Since "The Late Show" ended in 2015, there has been a reassessment of Letterman's legacy pertaining to his treatment of women. Scovell has been a vociferous critic of Letterman's workplace transgressions, even confronting him for a piece in Vanity Fair in 2019. When Tina Fey called him out for not hiring female writers, Letterman's reply of thinking women didn't want to write for his show didn't pass muster with Fey (via Indie Wire). And Letterman's interviews with female stars have been re-assessed in recent years, with many looking at Letterman's behavior critically in the #MeToo era.

He's a successful sitcom producer

Many entertainers start production companies to create and control their own projects. Done correctly, it can also be incredibly lucrative. Letterman's first production company, Space Age Meats Production, was founded in 1980 and produced "The David Letterman Show." In 1991, Letterman founded Worldwide Pants, with "Late Night" being the company's first producing credit. When Letterman moved to CBS in 1993, he also brought Worldwide Pants, producing not only "The Late Show" but also a sitcom called "The Building," starring Bonnie Hunt. "The Building" wasn't built to last, only airing five episodes, but it opened doors for more prime-time producing for Letterman.

Worldwide Pants reached legendary sitcom producing status with "Everybody Loves Raymond." Developed around the stand-up comedy of Ray Romano, "Everybody Loves Raymond" follows the Barone family as they navigate daily life on Long Island. Co-starring Patricia Heaton, Doris Roberts, Brad Garrett, and Peter Boyle, the sitcom received 15 Emmy awards, including two for Outstanding Comedy Series, and was a ratings hit. Worldwide Pants also produced the NBC dramedy, "Ed," the CBS sitcom "Bonnie," and iterations of "The Late Late Show" featuring hosts Tom Snyder, Craig Kilborn, Craig Ferguson, and James Corden.

His post-Late Show career has taken a more serious turn

David Letterman signed off as host of "The Late Show" in 2015. By the time Letterman left, he'd been hosting late-night programming for 33 years and hosted 6,028 shows (via Yahoo! News). After he put away the CBS Mailbag, locked away the Velcro suit, and watched his last pet perform its final Stupid Pet Trick, Letterman glided into retirement with no plans to return to television.

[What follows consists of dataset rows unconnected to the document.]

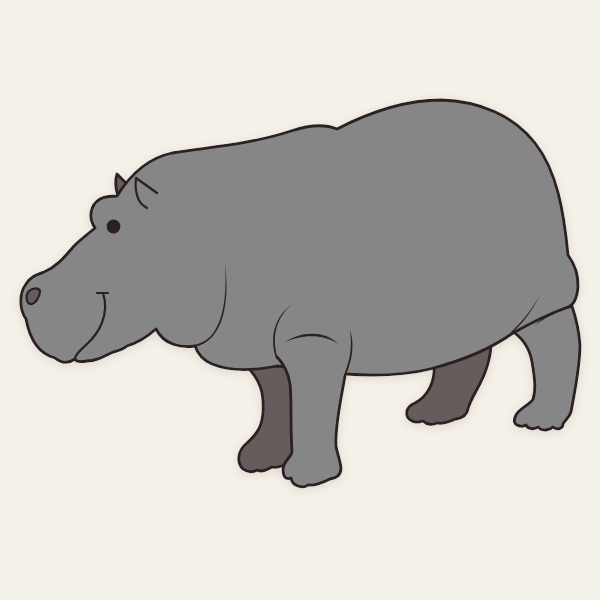
<!DOCTYPE html>
<html lang="en">
<head>
<meta charset="utf-8">
<title>Hippopotamus</title>
<style>
:root {
  --paper: #f4f1e9;
  --hide: #868686;
  --shade: #665c5b;
  --ink: #2b2023;
  --glow: #cdbfb4;
}
html, body { margin: 0; background: var(--paper); overflow: hidden; }
svg { display: block; width: 600px; height: 600px; }
.paper { fill: var(--paper); }
.outline { stroke: var(--ink); stroke-width: 2.8; stroke-linejoin: round; stroke-linecap: round; }
.hide { fill: var(--hide); }
.shade { fill: var(--shade); }
.ink { fill: var(--ink); }
.line { fill: none; }
.fine { stroke-width: 2.2; }
.glow { flood-color: var(--glow); flood-opacity: .55; }
</style>
</head>
<body>
<svg viewBox="0 0 600 600" role="img" aria-label="A smiling grey hippopotamus standing in profile, facing left">
  <defs>
    <filter id="soft-shadow" x="0" y="0" width="600" height="600" filterUnits="userSpaceOnUse">
      <feDropShadow class="glow" dx="0" dy="2" stdDeviation="5"/>
    </filter>
  </defs>
  <rect class="paper" width="600" height="600"/>
  <g filter="url(#soft-shadow)">
    <g id="far-side" class="outline shade">
      <path id="far-front-leg" d="M246 366C261 380 264 394 263 412C262 426 258 433 247 443C238 450 236 462 243 469C248 473 254 472 257 470C263 473 268 469 272 467C278 469 286 464 292 462L298 366Z"/>
      <path id="far-hind-leg" d="M434 366C435 382 428 396 415 403C405 407 404 417 412 421C416 423 420 422 423 421C427 425 433 425 437 423C443 425 450 421 456 419C462 418 467 415 468 409C471 395 489 377 491 346Z"/>
      <path id="far-ear" d="M118 196C115 187 115 180 117 174L128 185Z"/>
    </g>
    <path id="near-hind-leg" class="outline hide" d="M511 331C523 337 530 350 532 362C535 380 536 390 533 399C531 404 520 408 516 415C513 421 514 425 520 426C523 427 525 425 526 425C528 429 534 430 538 427C542 432 550 430 553 427C558 431 563 428 563 424C566 419 569 418 571 412C575 390 580 367 580 345C579 330 576 318 572 306L540 296Z"/>
    <path id="body" class="outline hide" d="M337 129C366 114 402 100 441 100C480 101 514 116 535 143C557 171 564 212 568 255C576 266 578 275 578 287C577 298 574 305 568 307C554 312 538 319 513 333C492 348 461 361 430 369C402 376 373 376 345 374L277 366C252 371 229 371 212 364C203 360 198 355 195 346C181 348 164 345 156 329C147 337 137 343 127 346C121 351 115 351 111 353C101 358 95 361 87 361C81 362 76 362 75 359C68 364 61 363 55 358C40 354 30 341 26 319C19 309 19 293 26 284C30 277 36 275 44 272C58 266 66 255 74 246C81 239 88 234 95 228C88 218 90 205 100 199C106 196 113 196 117 196C130 175 148 158 172 153C208 147 248 145 291 131C309 125 325 124 337 129Z"/>
    <path id="near-front-leg" class="hide" d="M275 340L277 357C284 364 288 372 290 384C292 402 290 422 292 452C291 458 284 460 283 469C283 477 286 480 291 478C292 486 303 489 308 485C315 486 324 482 330 479C337 478 341 475 341 468C340 459 337 453 336 446C335 424 341 400 345 376L352 342L320 320Z"/>
    <path id="near-front-leg-outline" class="outline line" d="M277 357C284 364 288 372 290 384C292 402 290 422 292 452C291 458 284 460 283 469C283 477 286 480 291 478C292 486 303 489 308 485C315 486 324 482 330 479C337 478 341 475 341 468C340 459 337 453 336 446C335 424 341 400 345 376"/>
  </g>
  <g id="skin-folds" class="ink">
    <path d="M225 263C229 296 225 323 212 337C207 342 202 345 195 347L194 345C203 343 209 339 214 332C224 317 227 293 225 263Z"/>
    <path d="M292 304C276 318 271 337 278 359L276 358C269 336 275 317 292 304Z"/>
    <path d="M284 343C299 331 326 330 338 344C324 334 301 334 284 343Z"/>
    <path d="M350 330C355 346 352 359 346 375L344 375C351 358 352 346 350 330Z"/>
    <path d="M540 295C533 309 525 321 512 333L511 332C523 321 532 309 540 295Z"/>
    <path d="M571 306C557 309 546 315 534 326C545 318 557 311 571 308Z"/>
  </g>
  <g id="face" class="outline">
    <path id="near-ear" class="hide fine" d="M157 193L136 178C135 186 136 193 138 198C139 202 142 205 147 208" />
    <path id="ear-cover" class="hide" stroke="none" style="stroke:none" d="M138 182L155 194L147 206C140 202 138 194 138 182Z"/>
    <circle id="eye" class="ink" cx="113.500" cy="226.500" r="5.500"/>
    <path id="nostril" class="shade fine" d="M29 291C34 287 39 288 40 291C40 296 36 303 32 304C26 305 25 295 29 291Z"/>
    <path id="smile" class="line fine" d="M97 293H108M103 293C110 314 99 333 87 344C82 349 77 352 75 358"/>
  </g>
</svg>
</body>
</html>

He grew out his now-signature bushy beard and spent some time away from the spotlight. 

In 2016, Letterman participated in the documentary series "Years of Living Dangerously," which chronicled the global impact of climate change. Letterman traveled to India and talked with experts on how the country is tackling its energy needs in the shadow of fossil fuels. Letterman's Netflix interview series, "My Guest Needs No Introduction With David Letterman," was released in 2018, reflecting a more serious side of the broadcaster. Each episode is dedicated to an individual celebrity guest, with Letterman thoughtfully probing them about their life. "Years of Living Dangerously" and "My Guest Needs No Introduction" show Letterman earnestly engaged with his subjects, showing a genuine curiosity that remained obscured during his late-night career.